NAB is already Australia’s largest business bank, with a 22 per cent share of the market. It controls about a third of all small and medium business loans, and a third of agriculture lending. Although Mr Thorburn said the bank wanted to become the “most respected” business bank, he declined to specify a revenue target for the lender.
“We are very confident that there will be more revenue growth and more market-share gains and better retention as part of our longer-term plan,” he said.
NAB’s profit was aided by a solid 2.7 per cent lift in housing and business lending over the year, and a better result in its markets and treasury arm. Earnings in the consumer banking and wealth arm rose 4.3 per cent to $1.6bn, while business bank earnings increased 6.3 per cent to $2.8bn.
But investors sold down NAB shares on the threat of greater than expected restructuring costs.
Macquarie analyst German Victor said it was “a broadly neutral result” with “solid underlying trends being offset by additional expenses”. UBS analyst Jonathan Mott said while the bank expected greater expenses to be offset by stronger revenue, shareholders may be sceptical of promises of revenue “until there are signs of delivery”.
“Wealth performance was soft, and expenses were higher than expected, but lending, both mortgages and to businesses, supported the results,” Digital Finance Analytics principal Martin North said.
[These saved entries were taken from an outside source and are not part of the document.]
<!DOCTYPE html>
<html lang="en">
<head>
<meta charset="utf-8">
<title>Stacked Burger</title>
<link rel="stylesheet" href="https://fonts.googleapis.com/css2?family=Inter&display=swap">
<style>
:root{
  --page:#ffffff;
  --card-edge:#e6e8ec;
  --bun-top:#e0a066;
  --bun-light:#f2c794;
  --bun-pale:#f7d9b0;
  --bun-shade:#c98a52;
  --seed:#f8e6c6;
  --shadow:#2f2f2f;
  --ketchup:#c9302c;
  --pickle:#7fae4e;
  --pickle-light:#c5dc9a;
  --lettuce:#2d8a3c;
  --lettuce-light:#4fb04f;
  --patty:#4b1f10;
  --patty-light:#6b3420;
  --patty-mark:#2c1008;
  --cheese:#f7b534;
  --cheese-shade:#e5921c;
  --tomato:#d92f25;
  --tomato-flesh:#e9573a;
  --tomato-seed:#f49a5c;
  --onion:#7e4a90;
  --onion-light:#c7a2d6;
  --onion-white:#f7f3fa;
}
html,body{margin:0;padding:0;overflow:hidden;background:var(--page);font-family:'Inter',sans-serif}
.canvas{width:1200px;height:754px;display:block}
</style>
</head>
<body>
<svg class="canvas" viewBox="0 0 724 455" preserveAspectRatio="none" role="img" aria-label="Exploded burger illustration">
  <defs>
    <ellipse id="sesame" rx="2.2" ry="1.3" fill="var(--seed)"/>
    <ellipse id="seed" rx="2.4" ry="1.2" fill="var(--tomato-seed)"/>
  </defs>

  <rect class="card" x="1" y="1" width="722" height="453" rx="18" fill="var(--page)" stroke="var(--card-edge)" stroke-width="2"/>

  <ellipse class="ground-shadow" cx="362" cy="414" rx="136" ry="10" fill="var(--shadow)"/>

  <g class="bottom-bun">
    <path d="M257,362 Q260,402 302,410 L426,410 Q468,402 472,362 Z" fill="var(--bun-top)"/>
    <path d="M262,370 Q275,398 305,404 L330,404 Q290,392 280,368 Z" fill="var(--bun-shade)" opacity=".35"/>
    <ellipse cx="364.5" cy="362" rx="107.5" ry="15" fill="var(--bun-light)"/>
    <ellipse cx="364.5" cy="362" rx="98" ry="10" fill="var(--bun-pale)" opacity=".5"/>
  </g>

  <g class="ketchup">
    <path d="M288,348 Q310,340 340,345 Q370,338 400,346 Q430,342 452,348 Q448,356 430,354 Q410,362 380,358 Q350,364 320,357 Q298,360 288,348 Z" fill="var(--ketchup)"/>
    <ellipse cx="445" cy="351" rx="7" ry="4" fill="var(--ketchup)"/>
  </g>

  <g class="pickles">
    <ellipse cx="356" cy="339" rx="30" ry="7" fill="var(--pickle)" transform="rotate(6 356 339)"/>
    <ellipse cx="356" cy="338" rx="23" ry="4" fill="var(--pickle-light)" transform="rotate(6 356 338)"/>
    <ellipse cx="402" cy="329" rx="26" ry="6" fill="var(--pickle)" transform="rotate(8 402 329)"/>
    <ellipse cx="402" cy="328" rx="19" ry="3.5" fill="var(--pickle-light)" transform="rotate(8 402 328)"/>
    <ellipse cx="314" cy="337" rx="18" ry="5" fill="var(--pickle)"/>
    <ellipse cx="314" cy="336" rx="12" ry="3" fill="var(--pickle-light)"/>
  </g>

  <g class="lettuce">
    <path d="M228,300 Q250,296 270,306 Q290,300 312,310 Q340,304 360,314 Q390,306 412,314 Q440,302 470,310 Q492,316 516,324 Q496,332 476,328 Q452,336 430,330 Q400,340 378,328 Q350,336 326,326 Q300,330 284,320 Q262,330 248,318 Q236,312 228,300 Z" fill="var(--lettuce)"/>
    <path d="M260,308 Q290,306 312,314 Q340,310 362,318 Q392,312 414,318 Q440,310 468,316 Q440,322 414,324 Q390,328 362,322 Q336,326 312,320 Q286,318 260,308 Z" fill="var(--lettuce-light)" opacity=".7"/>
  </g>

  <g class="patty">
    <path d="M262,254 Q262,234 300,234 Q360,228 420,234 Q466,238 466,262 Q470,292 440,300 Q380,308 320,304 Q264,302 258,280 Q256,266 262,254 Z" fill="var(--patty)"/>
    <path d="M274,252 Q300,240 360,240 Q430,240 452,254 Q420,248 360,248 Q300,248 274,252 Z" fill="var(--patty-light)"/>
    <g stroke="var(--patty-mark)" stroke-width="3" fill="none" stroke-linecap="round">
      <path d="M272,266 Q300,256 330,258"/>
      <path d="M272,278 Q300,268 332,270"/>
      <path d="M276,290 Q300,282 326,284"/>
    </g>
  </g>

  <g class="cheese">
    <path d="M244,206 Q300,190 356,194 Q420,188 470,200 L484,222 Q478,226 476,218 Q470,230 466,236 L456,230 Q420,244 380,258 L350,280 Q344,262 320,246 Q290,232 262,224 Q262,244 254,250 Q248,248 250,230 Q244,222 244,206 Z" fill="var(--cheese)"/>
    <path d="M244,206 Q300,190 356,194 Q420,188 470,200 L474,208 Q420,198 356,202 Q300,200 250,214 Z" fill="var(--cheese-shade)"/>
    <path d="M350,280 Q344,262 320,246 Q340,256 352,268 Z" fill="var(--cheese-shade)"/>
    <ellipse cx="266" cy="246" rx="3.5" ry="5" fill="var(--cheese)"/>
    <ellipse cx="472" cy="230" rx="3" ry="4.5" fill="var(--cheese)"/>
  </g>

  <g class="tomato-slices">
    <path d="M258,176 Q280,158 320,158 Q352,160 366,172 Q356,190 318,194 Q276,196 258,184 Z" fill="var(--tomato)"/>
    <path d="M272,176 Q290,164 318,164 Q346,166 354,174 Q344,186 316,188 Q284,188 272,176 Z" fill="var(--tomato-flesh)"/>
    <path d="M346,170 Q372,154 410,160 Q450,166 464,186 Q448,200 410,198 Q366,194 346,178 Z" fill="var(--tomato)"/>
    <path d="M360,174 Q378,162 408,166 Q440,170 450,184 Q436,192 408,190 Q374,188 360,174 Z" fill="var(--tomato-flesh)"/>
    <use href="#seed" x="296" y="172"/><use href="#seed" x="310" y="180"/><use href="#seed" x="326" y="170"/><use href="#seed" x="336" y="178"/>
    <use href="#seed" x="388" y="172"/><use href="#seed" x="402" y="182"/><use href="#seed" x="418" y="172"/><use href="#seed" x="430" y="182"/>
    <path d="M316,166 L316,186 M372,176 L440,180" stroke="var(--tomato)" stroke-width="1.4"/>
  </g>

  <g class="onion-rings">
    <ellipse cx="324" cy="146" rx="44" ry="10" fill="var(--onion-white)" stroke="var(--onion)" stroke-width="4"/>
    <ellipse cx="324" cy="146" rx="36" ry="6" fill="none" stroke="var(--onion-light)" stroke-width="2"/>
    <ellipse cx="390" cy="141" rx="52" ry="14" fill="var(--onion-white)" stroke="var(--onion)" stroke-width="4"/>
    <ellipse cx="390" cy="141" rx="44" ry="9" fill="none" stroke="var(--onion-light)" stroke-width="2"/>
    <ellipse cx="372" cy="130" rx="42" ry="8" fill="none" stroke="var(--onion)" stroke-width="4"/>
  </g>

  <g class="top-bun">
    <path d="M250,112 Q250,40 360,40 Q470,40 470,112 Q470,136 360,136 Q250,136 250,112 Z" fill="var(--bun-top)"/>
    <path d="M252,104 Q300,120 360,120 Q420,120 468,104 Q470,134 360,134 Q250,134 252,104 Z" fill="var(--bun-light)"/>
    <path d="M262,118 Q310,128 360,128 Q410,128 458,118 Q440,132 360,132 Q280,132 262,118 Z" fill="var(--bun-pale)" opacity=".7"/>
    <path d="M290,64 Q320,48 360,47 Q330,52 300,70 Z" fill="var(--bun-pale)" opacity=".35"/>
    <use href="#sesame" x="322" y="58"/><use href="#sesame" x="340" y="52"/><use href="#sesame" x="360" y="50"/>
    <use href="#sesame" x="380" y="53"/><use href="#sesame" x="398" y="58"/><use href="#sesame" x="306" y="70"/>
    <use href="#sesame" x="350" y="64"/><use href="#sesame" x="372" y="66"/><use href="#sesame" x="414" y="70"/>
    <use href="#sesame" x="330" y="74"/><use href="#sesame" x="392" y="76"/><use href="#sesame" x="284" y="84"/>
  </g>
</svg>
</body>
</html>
NAB’s cash return on equity — a key measure of profitability — was 14 per cent, down 30 basis points on last year. Mr Thorburn said the bank was hoping to lead its other big four rivals in return on equity in the near future.
CLSA analyst Brian Johnson questioned why the number of staff to be sacked hadn’t been finalised but the bank was still booking the impairment charge over the next six months.
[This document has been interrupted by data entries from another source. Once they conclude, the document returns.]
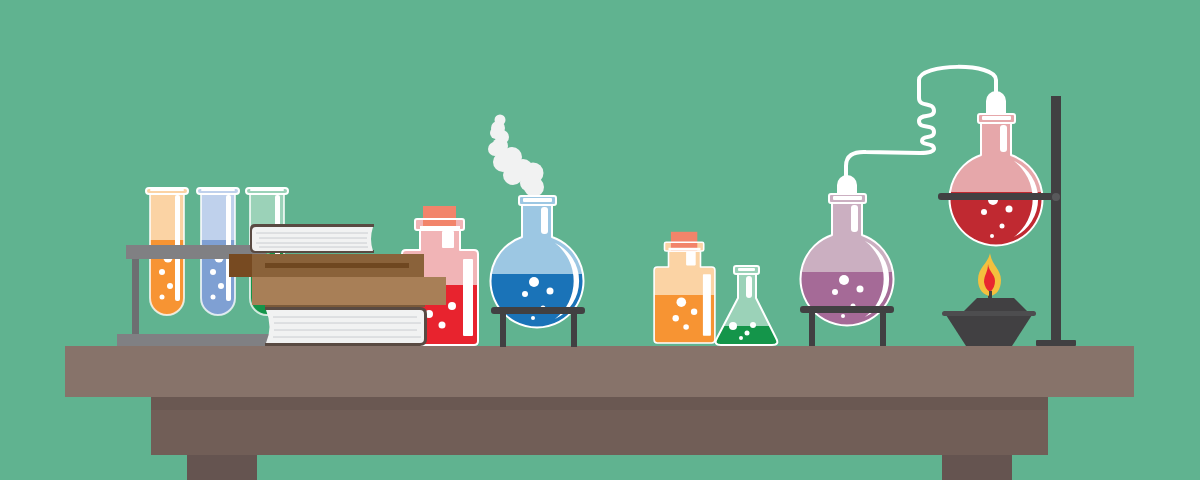
<!DOCTYPE html>
<html lang="en">
<head>
<meta charset="utf-8">
<title>Chemistry bench</title>
<style>
:root {
  --wall: #60b390;
  --table-top: #87736a;
  --table-apron: #715e57;
  --table-shade: #6a5852;
  --table-leg: #655450;
  --iron: #414042;
  --steel: #808083;
  --cover: #594a42;
  --paper: #f1f2f2;
  --rule: #c9ccd0;
  --cork: #f2846a;
  --smoke: #f1f2f2;
  --white: #fff;
}
html, body { margin: 0; height: 100%; overflow: hidden; background: var(--wall); }
svg { display: block; width: 1200px; height: 480px; }
.glass { fill: var(--glass); }
.liquid { fill: var(--liquid); }
.shine { fill: var(--white); }
.outline { fill: none; stroke: var(--white); stroke-width: 2; stroke-linejoin: round; }
.lip { fill: var(--glass); stroke: var(--white); stroke-width: 2; }
.iron { fill: var(--iron); }
.steel { fill: var(--steel); }
.cover { fill: var(--cover); }
.paper { fill: var(--paper); }
.rules { fill: none; stroke: var(--rule); stroke-width: 1; }
.hose { fill: none; stroke: var(--white); stroke-width: 4; stroke-linecap: round; stroke-linejoin: round; }
.orange { --glass: #fbd3a4; --liquid: #f79433; }
.periwinkle { --glass: #bfd1ec; --liquid: #7fa0d3; }
.green { --glass: #9bd2b8; --liquid: #14954a; }
.scarlet { --glass: #f1b4b6; --liquid: #e8232e; }
.blue { --glass: #9cc7e3; --liquid: #1a73b8; }
.purple { --glass: #cbafc1; --liquid: #a56a97; }
.crimson { --glass: #e6a7aa; --liquid: #c02931; }
</style>
</head>
<body>
<svg viewBox="0 0 1200 480" role="img" aria-label="Laboratory bench with test tubes, books, bottles, flasks and a burner">
  <defs>
    <path id="flask-shape" d="M-15 -78V-44A46.500 46.500 0 1 0 15 -44V-78Z"/>
    <clipPath id="flask-clip"><use href="#flask-shape"/></clipPath>
    <g id="round-flask">
      <use href="#flask-shape" class="glass"/>
      <rect class="liquid" x="-48" y="-7" width="96" height="56" clip-path="url(#flask-clip)"/>
      <g class="shine">
        <path d="M18 -38A42 42 0 0 1 18 38A48 48 0 0 0 18 -38Z"/>
        <rect x="4" y="-74" width="7" height="27" rx="3"/>
        <circle cx="-3" cy="1" r="5"/>
        <circle cx="13" cy="10" r="3.500"/>
        <circle cx="-12" cy="13" r="3"/>
        <circle cx="6" cy="27" r="2.500"/>
        <circle cx="-4" cy="37" r="2"/>
      </g>
      <use href="#flask-shape" class="outline"/>
      <rect class="lip" x="-18" y="-85" width="37" height="9" rx="2"/>
      <rect class="shine" x="-14" y="-83" width="29" height="4" rx="1"/>
    </g>

    <path id="bottle-shape" d="M-20 -115V-95H-34Q-38 -95 -38 -91V-4Q-38 0 -34 0H34Q38 0 38 -4V-91Q38 -95 34 -95H20V-115Z"/>
    <clipPath id="bottle-clip"><use href="#bottle-shape"/></clipPath>
    <g id="corked-bottle">
      <rect x="-17" y="-139" width="33" height="24" fill="var(--cork)"/>
      <use href="#bottle-shape" class="glass"/>
      <rect class="liquid" x="-40" y="-60" width="80" height="62" clip-path="url(#bottle-clip)"/>
      <g class="shine">
        <rect x="23" y="-86" width="10" height="77" rx="1"/>
        <rect x="2" y="-114" width="12" height="17" rx="1"/>
        <circle cx="-4" cy="-51" r="6"/>
        <circle cx="12" cy="-39" r="4"/>
        <circle cx="-11" cy="-31" r="4"/>
        <circle cx="2" cy="-20" r="3.500"/>
      </g>
      <use href="#bottle-shape" class="outline"/>
      <rect class="lip" x="-25" y="-126" width="49" height="11" rx="2"/>
      <rect x="-17" y="-125" width="33" height="9" fill="var(--cork)"/>
      <rect class="shine" x="-20" y="-119" width="40" height="3"/>
    </g>

    <path id="tube-shape" d="M-17 6V111A17 17 0 0 0 17 111V6Z"/>
    <clipPath id="tube-clip"><use href="#tube-shape"/></clipPath>
    <g id="test-tube">
      <use href="#tube-shape" class="glass"/>
      <rect class="liquid" x="-18" y="53" width="36" height="78" clip-path="url(#tube-clip)"/>
      <g class="shine">
        <rect x="8" y="8" width="5" height="106" rx="2"/>
        <circle cx="1" cy="71" r="4.500"/>
        <circle cx="-5" cy="85" r="3"/>
        <circle cx="3" cy="99" r="3"/>
        <circle cx="-5" cy="110" r="2.500"/>
      </g>
      <use href="#tube-shape" class="outline" stroke-opacity=".75"/>
      <rect class="lip" x="-21" y="1" width="42" height="6" rx="3"/>
      <rect class="shine" x="-17" y="2" width="34" height="2" rx="1"/>
    </g>

    <g id="tripod" class="iron">
      <rect x="-38" y="4" width="6" height="36"/>
      <rect x="33" y="4" width="6" height="36"/>
      <rect x="-47" y="0" width="94" height="7" rx="3"/>
    </g>
    <path id="cone-shape" d="M738 274V298L717 338Q713 345 721 345H772Q780 345 776 338L756 298V274Z"/>
    <clipPath id="cone-clip"><use href="#cone-shape"/></clipPath>
  </defs>

  <rect id="wall" width="1200" height="480" fill="var(--wall)"/>

  <g id="table">
    <rect x="187" y="454" width="70" height="26" fill="var(--table-leg)"/>
    <rect x="942" y="454" width="70" height="26" fill="var(--table-leg)"/>
    <rect x="151" y="397" width="897" height="58" fill="var(--table-apron)"/>
    <rect x="151" y="397" width="897" height="13" fill="var(--table-shade)"/>
    <rect x="65" y="346" width="1069" height="51" fill="var(--table-top)"/>
  </g>

  <g id="test-tube-rack">
    <use href="#test-tube" class="orange" x="167" y="187"/>
    <use href="#test-tube" class="periwinkle" x="218" y="187"/>
    <use href="#test-tube" class="green" x="267" y="187"/>
    <rect x="132" y="258" width="7" height="77" fill="#6d6e71"/>
    <rect class="steel" x="126" y="245" width="140" height="14"/>
    <rect class="steel" x="117" y="334" width="160" height="12"/>
  </g>

  <use id="scarlet-bottle" href="#corked-bottle" class="scarlet" x="440" y="345"/>

  <g id="books">
    <g id="bottom-book">
      <path class="cover" d="M265 307H420Q427 307 427 314V339Q427 346 420 346H265V343H270V310H265Z"/>
      <path class="paper" d="M266 310H420Q424 310 424 314V339Q424 343 420 343H266Q273 327 266 310Z"/>
      <path class="rules" d="M273 317H417M274 323H421M274 330H417M273 337H421"/>
    </g>
    <rect x="252" y="277" width="194" height="28" fill="#a87f57"/>
    <rect x="265" y="305" width="160" height="2" fill="#7b5a3a"/>
    <g id="brown-book">
      <rect x="229" y="254" width="195" height="23" fill="#8a623a"/>
      <rect x="229" y="254" width="23" height="23" fill="#774a21"/>
      <rect x="265" y="263" width="144" height="5" fill="#6f4720"/>
    </g>
    <g id="top-book">
      <path class="cover" d="M374 224H255Q250 224 250 229V248Q250 253 255 253H374V250H370V227H374Z"/>
      <path class="paper" d="M373 227H256Q252 227 252 231V247Q252 251 256 251H373Q369 239 373 227Z"/>
      <path class="rules" d="M256 233H368M259 238H367M256 243H367M259 247H368"/>
    </g>
  </g>

  <g id="smoking-flask">
    <g id="smoke" fill="var(--smoke)">
      <circle cx="500" cy="120" r="5.500"/>
      <circle cx="498" cy="128" r="7"/>
      <circle cx="502" cy="137" r="7"/>
      <circle cx="496" cy="133" r="6"/>
      <circle cx="495" cy="149" r="7"/>
      <circle cx="500" cy="146" r="8"/>
      <circle cx="512" cy="157" r="10"/>
      <circle cx="503" cy="162" r="10"/>
      <circle cx="513" cy="175" r="10"/>
      <circle cx="523" cy="169" r="10"/>
      <circle cx="533" cy="173" r="10.500"/>
      <circle cx="528" cy="183" r="8"/>
      <circle cx="534" cy="187" r="10"/>
    </g>
    <use href="#round-flask" class="blue" x="537" y="281"/>
    <use href="#tripod" x="538" y="307"/>
  </g>

  <use id="orange-bottle" href="#corked-bottle" class="orange" transform="translate(684.500 343) scale(.8)"/>

  <g id="conical-flask" class="green">
    <use href="#cone-shape" class="glass"/>
    <rect class="liquid" x="713" y="326" width="68" height="21" clip-path="url(#cone-clip)"/>
    <g class="shine">
      <rect x="746" y="276" width="6" height="22" rx="3"/>
      <circle cx="733" cy="326" r="4"/>
      <circle cx="753" cy="325" r="3"/>
      <circle cx="747" cy="333" r="2.500"/>
      <circle cx="741" cy="338" r="2"/>
    </g>
    <use href="#cone-shape" class="outline"/>
    <rect class="lip" x="734" y="266" width="25" height="8" rx="2"/>
    <rect class="shine" x="738" y="268" width="17" height="3" rx="1"/>
  </g>

  <g id="distillation">
    <use href="#round-flask" class="purple" x="847" y="279"/>
    <use href="#tripod" x="847" y="306"/>
    <path class="hose" d="M996 94V80C996 62 919 63 919 80V98C919 108 934 101 934 111C934 119 919 113 919 121C919 130 934 123 934 132C934 140 922 134 922 141C922 146 934 142 934 149Q933 153 920 153L866 152Q846 151 846 166V180"/>
    <path class="shine" d="M837 195V185A10 10 0 0 1 857 185V195Z"/>
    <path class="shine" d="M986 115V101A10 10 0 0 1 1006 101V115Z"/>

    <rect class="iron" x="1051" y="96" width="10" height="246"/>
    <rect class="iron" x="1036" y="340" width="40" height="6" rx="1"/>
    <use href="#round-flask" class="crimson" x="996" y="199"/>
    <rect class="iron" x="938" y="193" width="120" height="7" rx="3"/>
    <circle cx="1056" cy="197" r="4" fill="#58595b"/>
  </g>

  <g id="burner">
    <rect x="988" y="288" width="4" height="12" fill="#58402f"/>
    <path fill="#f4c03e" d="M990 253C988 264 978 267 978 280C978 290 984 295 990 296C996 295 1001 290 1001 280C1001 269 992 266 990 253Z"/>
    <path fill="#e8272f" d="M988 264C988 272 984 275 984 282Q985 289 990 292Q995 288 995 281C995 274 989 272 988 264Z"/>
    <rect class="iron" x="989" y="291" width="3" height="9"/>
    <polygon class="iron" points="977,298 1014,298 1028,312 963,312"/>
    <polygon class="iron" points="946,315 1032,315 1012,346 966,346"/>
    <rect x="942" y="311" width="94" height="5" rx="2.500" fill="#4d4d4f"/>
  </g>
</svg>
</body>
</html>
“Execution hasn’t been great at NAB over the past 25 years,” Mr Johnson said. “Smart CEOs under-promise and over-achieve,” he said.
Mr Thorburn said the bank had “to get more angry about costs in a sustainable way”. “We do need a step change,” he said.
NAB will now pour an extra $1.5bn into an overhaul targeting “innovation and capabilities” in its lending operations as it targets a 50 per cent reduction in the number of products it offers.
It will also cut the number of IT applications by it uses by 20 per cent. The new investment spending would see costs grow by between 5 per cent and 8 per cent in the full 2018 financial year, but expenses growth is forecast to be flat thereafter.
“The bank’s going to be a completely different place in terms of ease and simplicity,” Mr Thorburn said.
As part of the NAB overhaul, current chief of the bank’s New Zealand division Anthony Healy will swap roles with Angela Mentis, head of the business and private banking arm.
NAB will pay a final dividend of 99c, with its full-year payout steady at $1.98 per share. The bank will pay out $5.3bn in dividends this year.